Soloists in the pop world think carefully about their names too. It is possible that Robert Zimmerman might have been the great American folk poet of the 1960s even if he hadn’t changed his name to Bob Dylan; but given his poetic aspirations, glomming onto Dylan Thomas’s first name was an inspired idea. Elvis Presley was given a name good enough to sustain two careers: when Declan McManus was seeking a stage name in the mid-1970s, he settled on Elvis Costello.

Prince and Madonna wisely dropped all but their first names, an idea taken up in the classical music world by the violinist Midori. Now the pianist Yundi Li wants to go the single-name route as well: his latest recording (Chopin nocturnes, on EMI) identifies him only as Yundi.

Memo to Yundi: Changing your name once you’re famous is almost always a bad move. In rock, David Bowie (the former David Jones) wanted to be called Bowie for a while but gave up. Prince’s attempt to change his name to an unpronounceable glyph was equally unpersuasive, and in classical music the violinist Nigel Kennedy was not notably successful in persuading listeners to forget his first name. If you’re Midori, and we’ve known you only as Midori, that’s fine. If you try to change your name midstream, you look silly, unless, like the pianist Stephen Kovacevich or the rock singer John Mellencamp, you drop a stage name (Stephen Bishop, in the pianist’s case; John Cougar, in the rocker’s) in favor of your real one.

Not surprisingly, new-music ensembles — particularly groups of young players who grew up absorbing lessons from the pop world — have been the most aggressive about finding colorful names. Bang on a Can perfectly captures the ethos of the festival it originally designated and the ensemble — part rock band, part classical group — that it spawned. Alarm Will Sound could only be a new-music group, and though you might not guess its penchant for orchestral transcriptions of electronica and garage rock, its name hints at its wild side. Ethel is such a peculiar name for a string quartet that it too could only be a new-music group.

You might not know exactly what to expect of itsnotyouitsme, with its E. E. Cummings orthography and pop culture spirit; but when you hear its blend of rock, electronica and chamber music, it sounds about right. And the oddly punctuated counter)induction and Ne(x)tworks are unlikely to be Beethoven and Brahms specialists.

Still, a name like Juilliard415 actually tops all these, because it invites you to invest time and effort figuring out its meaning, and that cements the name more firmly in your mind.

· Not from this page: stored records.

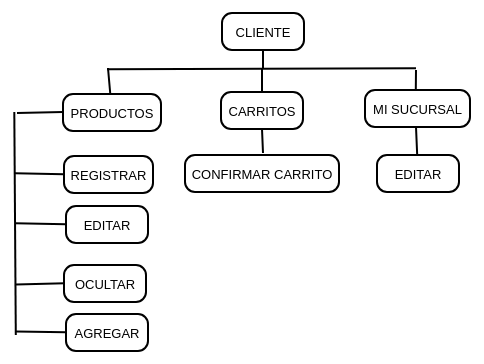
<!DOCTYPE html>
<html lang="es">
<head>
<meta charset="utf-8">
<title>Mapa de cliente</title>
<style>
:root { --ink: #000; --paper: #fff; }
* { box-sizing: border-box; }
html, body { margin: 0; }
body { width: 484px; height: 364px; overflow: hidden; background: var(--paper); }
.diagram { position: relative; width: 484px; height: 364px; overflow: hidden; font: 13px/16px "Liberation Sans", Arial, sans-serif; color: var(--ink); }
.connectors { position: absolute; left: 0; top: 0; fill: none; stroke: var(--ink); stroke-width: 2; }
.node { position: absolute; left: var(--x); top: var(--y); width: var(--w, 84px); height: 39px; display: flex; align-items: center; justify-content: center; padding-top: 2px; border: 2px solid var(--ink); border-radius: 11px; background: var(--paper); white-space: nowrap; }
</style>
</head>
<body>
<main class="diagram">
  <svg class="connectors" width="484" height="364" viewBox="0 0 484 364" aria-hidden="true">
    <path class="trunk" d="M263 50V69M107 69.3L416 68.3"/>
    <path class="branches" d="M108 68L110.2 93M262 69V92M416 70L415.8 90"/>
    <path class="leaves" d="M262 129L263 153M416 127L417.2 155"/>
    <path class="product-rail" d="M14.3 112L15.8 335"/>
    <path class="product-links" d="M17 113L63 112M15 173.3L64 174.3M15 223.3L66 224.3M16 284.6L65 283.3M16 331.4L66 332.3"/>
  </svg>
  <div class="node" style="--x:221px;--y:12px">CLIENTE</div>
  <div class="node" style="--x:62px;--y:93px;--w:100px">PRODUCTOS</div>
  <div class="node" style="--x:220px;--y:91px">CARRITOS</div>
  <div class="node" style="--x:364px;--y:89px;--w:107px">MI SUCURSAL</div>
  <div class="node" style="--x:184px;--y:154px;--w:156px">CONFIRMAR CARRITO</div>
  <div class="node" style="--x:376px;--y:154px">EDITAR</div>
  <div class="node" style="--x:63px;--y:155px;--w:91px">REGISTRAR</div>
  <div class="node" style="--x:65px;--y:205px">EDITAR</div>
  <div class="node" style="--x:63px;--y:264px">OCULTAR</div>
  <div class="node" style="--x:65px;--y:313px">AGREGAR</div>
</main>
</body>
</html>
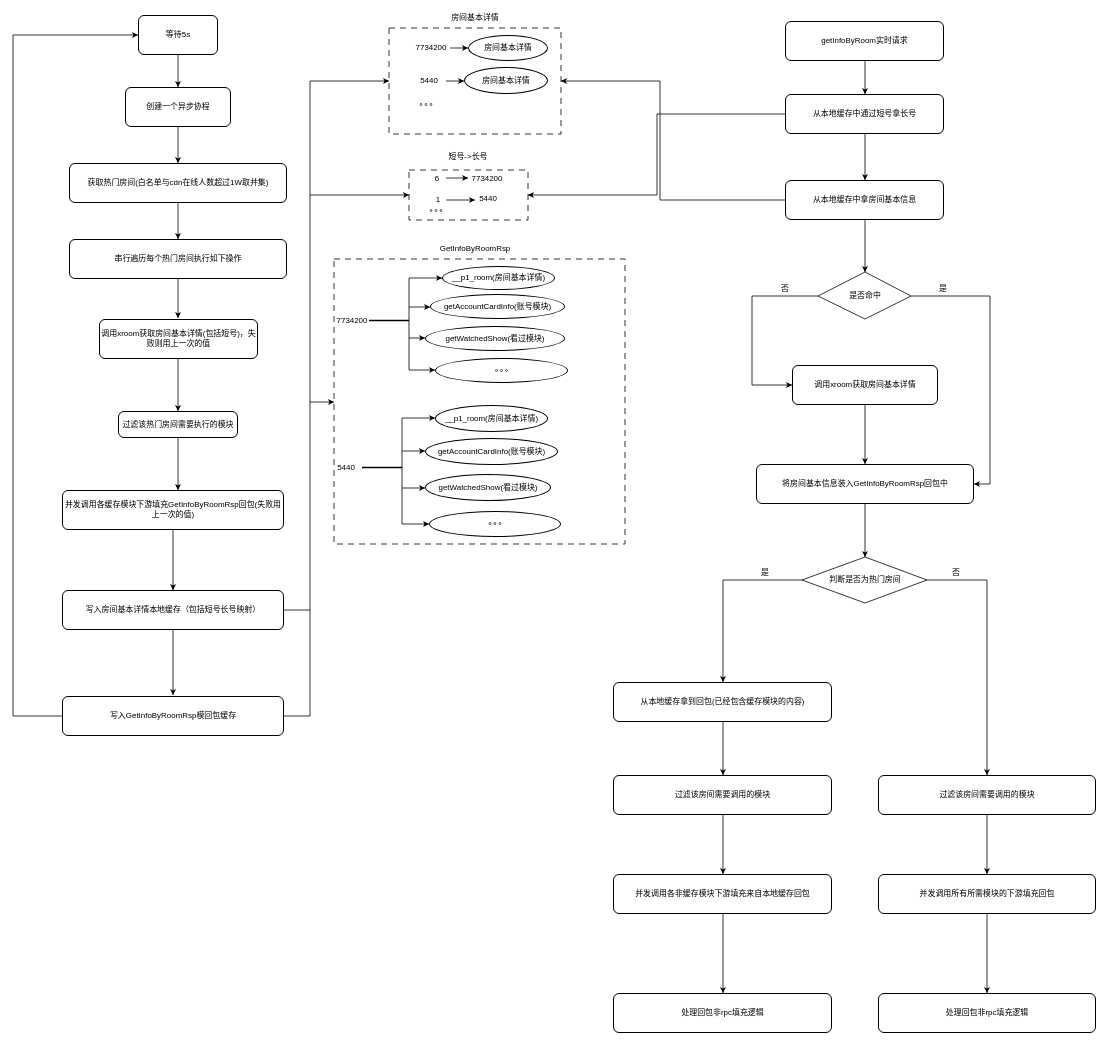
<!DOCTYPE html>
<html lang="zh-CN">
<head>
<meta charset="utf-8">
<title>房间信息缓存流程</title>
<style>
:root { --ink: #000; --paper: #fff; }
* { box-sizing: border-box; }
html, body { margin: 0; background: var(--paper); }
.flowchart {
  position: relative; width: 1104px; height: 1041px; overflow: hidden;
  background: var(--paper); color: var(--ink);
  font: 7.95px/9.6px "Liberation Sans", "Noto Sans CJK SC", sans-serif;
}
.connectors { position: absolute; left: 0; top: 0; fill: none; stroke: var(--ink); stroke-width: .8; }
.connectors marker path { fill: var(--ink); stroke: none; }
.decision { fill: var(--paper); }
.cache { stroke-dasharray: 6 5; }
.trunk { stroke-width: 1.3; }
.node, .module {
  position: absolute; left: var(--x); top: var(--y); width: var(--w); height: var(--h, 40px);
  display: flex; align-items: center; justify-content: center; text-align: center;
  border: .8px solid var(--ink); background: var(--paper); white-space: nowrap;
}
.node { border-radius: 6px; }
.module { border-radius: 50%; }
.label {
  position: absolute; left: var(--x); top: var(--y); margin: 0;
  transform: translate(-50%, -50%); white-space: nowrap;
}
</style>
</head>
<body>
<main class="flowchart">
  <svg class="connectors" width="1104" height="1041" viewBox="0 0 1104 1041" aria-hidden="true">
    <defs>
      <marker id="arrow" markerUnits="userSpaceOnUse" markerWidth="7" markerHeight="6" refX="6" refY="3" orient="auto">
        <path d="M0 0L6 3L0 6L1.5 3Z"/>
      </marker>
    </defs>
    <g class="cache">
      <rect x="389" y="28" width="172" height="106"/>
      <rect x="409" y="170" width="119" height="50"/>
      <rect x="334" y="259" width="291" height="285"/>
    </g>
    <g class="decisions">
      <polygon class="decision" points="865,272 911,296 865,319 818,296"/>
      <polygon class="decision" points="865,557 927,580 865,603 802,580"/>
    </g>
    <g class="refresh-flow" marker-end="url(#arrow)">
      <path d="M178 54V87"/>
      <path d="M178 127V163"/>
      <path d="M178 203V239"/>
      <path d="M178 279V318"/>
      <path d="M178 358V411"/>
      <path d="M178 438V490"/>
      <path d="M173 530V590"/>
      <path d="M173 629V695"/>
      <path d="M62 716H13V35H138"/>
    </g>
    <g class="cache-writes">
      <path d="M284 610H310"/>
      <path d="M284 716H310V81H389" marker-end="url(#arrow)"/>
      <path d="M310 195H409" marker-end="url(#arrow)"/>
      <path d="M310 402H334" marker-end="url(#arrow)"/>
    </g>
    <g class="cache-entries" marker-end="url(#arrow)">
      <path d="M450 48H468"/>
      <path d="M446 81H464"/>
      <path d="M446 178H468"/>
      <path d="M446 200H475"/>
      <path d="M409 320V278H442"/>
      <path d="M409 307H430"/>
      <path d="M409 338H425"/>
      <path d="M409 320V370H435"/>
      <path d="M402 467V418H435"/>
      <path d="M402 451H425"/>
      <path d="M402 488H425"/>
      <path d="M402 467V524H429"/>
    </g>
    <path class="trunk" d="M369 320.5H409M362 467.5H402"/>
    <g class="request-flow" marker-end="url(#arrow)">
      <path d="M785 114H657V195H528"/>
      <path d="M785 200H660V81H561"/>
      <path d="M865 61V94"/>
      <path d="M865 134V180"/>
      <path d="M865 220V272"/>
      <path d="M818 296H752V385H792"/>
      <path d="M911 296H990V484H974"/>
      <path d="M865 405V464"/>
      <path d="M865 504V557"/>
      <path d="M802 580H723V682"/>
      <path d="M927 580H987V775"/>
      <path d="M723 722V775"/>
      <path d="M723 815V874"/>
      <path d="M723 914V993"/>
      <path d="M987 815V874"/>
      <path d="M987 914V993"/>
    </g>
  </svg>

  <section aria-label="缓存刷新">
    <div class="node" style="--x:138px;--y:15px;--w:80px">等待5s</div>
    <div class="node" style="--x:125px;--y:87px;--w:106px">创建一个异步协程</div>
    <div class="node" style="--x:69px;--y:163px;--w:218px">获取热门房间(白名单与cdn在线人数超过1W取并集)</div>
    <div class="node" style="--x:69px;--y:239px;--w:218px">串行遍历每个热门房间执行如下操作</div>
    <div class="node" style="--x:99px;--y:319px;--w:159px">调用xroom获取房间基本详情(包括短号)，失<br>败则用上一次的值</div>
    <div class="node" style="--x:118px;--y:411px;--w:120px;--h:27px">过滤该热门房间需要执行的模块</div>
    <div class="node" style="--x:62px;--y:490px;--w:222px">并发调用各缓存模块下游填充GetInfoByRoomRsp回包(失败用<br>上一次的值)</div>
    <div class="node" style="--x:62px;--y:590px;--w:222px">写入房间基本详情本地缓存（包括短号长号映射）</div>
    <div class="node" style="--x:62px;--y:696px;--w:222px">写入GetInfoByRoomRsp模回包缓存</div>
  </section>

  <section aria-label="房间基本详情">
    <p class="label" style="--x:475px;--y:18px">房间基本详情</p>
    <p class="label" style="--x:431px;--y:48px">7734200</p>
    <div class="module" style="--x:468px;--y:35px;--w:80px;--h:26px">房间基本详情</div>
    <p class="label" style="--x:429px;--y:81px">5440</p>
    <div class="module" style="--x:464px;--y:67px;--w:84px;--h:27px">房间基本详情</div>
    <p class="label" style="--x:426px;--y:105px">∘∘∘</p>
  </section>

  <section aria-label="短号到长号">
    <p class="label" style="--x:468px;--y:157px">短号-&gt;长号</p>
    <p class="label" style="--x:437px;--y:179px">6</p>
    <p class="label" style="--x:487px;--y:179px">7734200</p>
    <p class="label" style="--x:438px;--y:200px">1</p>
    <p class="label" style="--x:488px;--y:199px">5440</p>
    <p class="label" style="--x:436px;--y:211px">∘∘∘</p>
  </section>

  <section aria-label="GetInfoByRoomRsp">
    <p class="label" style="--x:475px;--y:249px">GetInfoByRoomRsp</p>
    <p class="label" style="--x:352px;--y:321px">7734200</p>
    <div class="module" style="--x:442px;--y:266px;--w:113px;--h:24px">__p1_room(房间基本详情)</div>
    <div class="module" style="--x:430px;--y:294px;--w:135px;--h:25px">getAccountCardInfo(账号模块)</div>
    <div class="module" style="--x:425px;--y:326px;--w:140px;--h:25px">getWatchedShow(看过模块)</div>
    <div class="module" style="--x:435px;--y:358px;--w:133px;--h:25px">∘∘∘</div>
    <p class="label" style="--x:346px;--y:468px">5440</p>
    <div class="module" style="--x:435px;--y:405px;--w:113px;--h:27px">__p1_room(房间基本详情)</div>
    <div class="module" style="--x:425px;--y:438px;--w:133px;--h:27px">getAccountCardInfo(账号模块)</div>
    <div class="module" style="--x:425px;--y:474px;--w:126px;--h:27px">getWatchedShow(看过模块)</div>
    <div class="module" style="--x:429px;--y:511px;--w:132px;--h:26px">∘∘∘</div>
  </section>

  <section aria-label="实时请求">
    <div class="node" style="--x:785px;--y:21px;--w:159px">getInfoByRoom实时请求</div>
    <div class="node" style="--x:785px;--y:94px;--w:159px">从本地缓存中通过短号拿长号</div>
    <div class="node" style="--x:785px;--y:180px;--w:159px">从本地缓存中拿房间基本信息</div>
    <p class="label" style="--x:865px;--y:296px">是否命中</p>
    <p class="label" style="--x:785px;--y:289px">否</p>
    <p class="label" style="--x:943px;--y:289px">是</p>
    <div class="node" style="--x:792px;--y:365px;--w:146px">调用xroom获取房间基本详情</div>
    <div class="node" style="--x:756px;--y:464px;--w:218px">将房间基本信息装入GetInfoByRoomRsp回包中</div>
    <p class="label" style="--x:865px;--y:580px">判断是否为热门房间</p>
    <p class="label" style="--x:765px;--y:573px">是</p>
    <p class="label" style="--x:956px;--y:573px">否</p>
  </section>

  <section aria-label="热门房间">
    <div class="node" style="--x:613px;--y:682px;--w:219px">从本地缓存拿到回包(已经包含缓存模块的内容)</div>
    <div class="node" style="--x:613px;--y:775px;--w:219px">过滤该房间需要调用的模块</div>
    <div class="node" style="--x:613px;--y:874px;--w:219px">并发调用各非缓存模块下游填充来自本地缓存回包</div>
    <div class="node" style="--x:613px;--y:993px;--w:219px">处理回包非rpc填充逻辑</div>
  </section>

  <section aria-label="非热门房间">
    <div class="node" style="--x:878px;--y:775px;--w:218px">过滤该房间需要调用的模块</div>
    <div class="node" style="--x:878px;--y:874px;--w:218px">并发调用所有所需模块的下游填充回包</div>
    <div class="node" style="--x:878px;--y:993px;--w:218px">处理回包非rpc填充逻辑</div>
  </section>
</main>
</body>
</html>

But this, you may object, is about marketing, not about music.

Sure it’s about marketing. Welcome to 2010. But it’s about music too. Getting listeners stuck on your name is just about getting noticed and guaranteeing you’ll be remembered. That could be a double-edged sword. If, having lured the curious, you give a killer performance, the name becomes a gift that keeps on giving. The Brentano String Quartet, Alarm Will Sound, Eighth Blackbird, Ethel and many other enterprising bands have found that to be the case; perhaps Juilliard415 will too.

On the other hand, if you fail, you fail in a bright spotlight, and that catchy name will have listeners saying, “Oh no, not them.”

But in that case, you could take a page from the playbook of the British rock band Jethro Tull. During its early days as a pub band, it was so unpopular that the only way it could get steady work was by regularly changing its name. Jethro Tull is the name the band happened to be using the first time it was actually re-engaged.

Allan Kozinn | May 11, 2010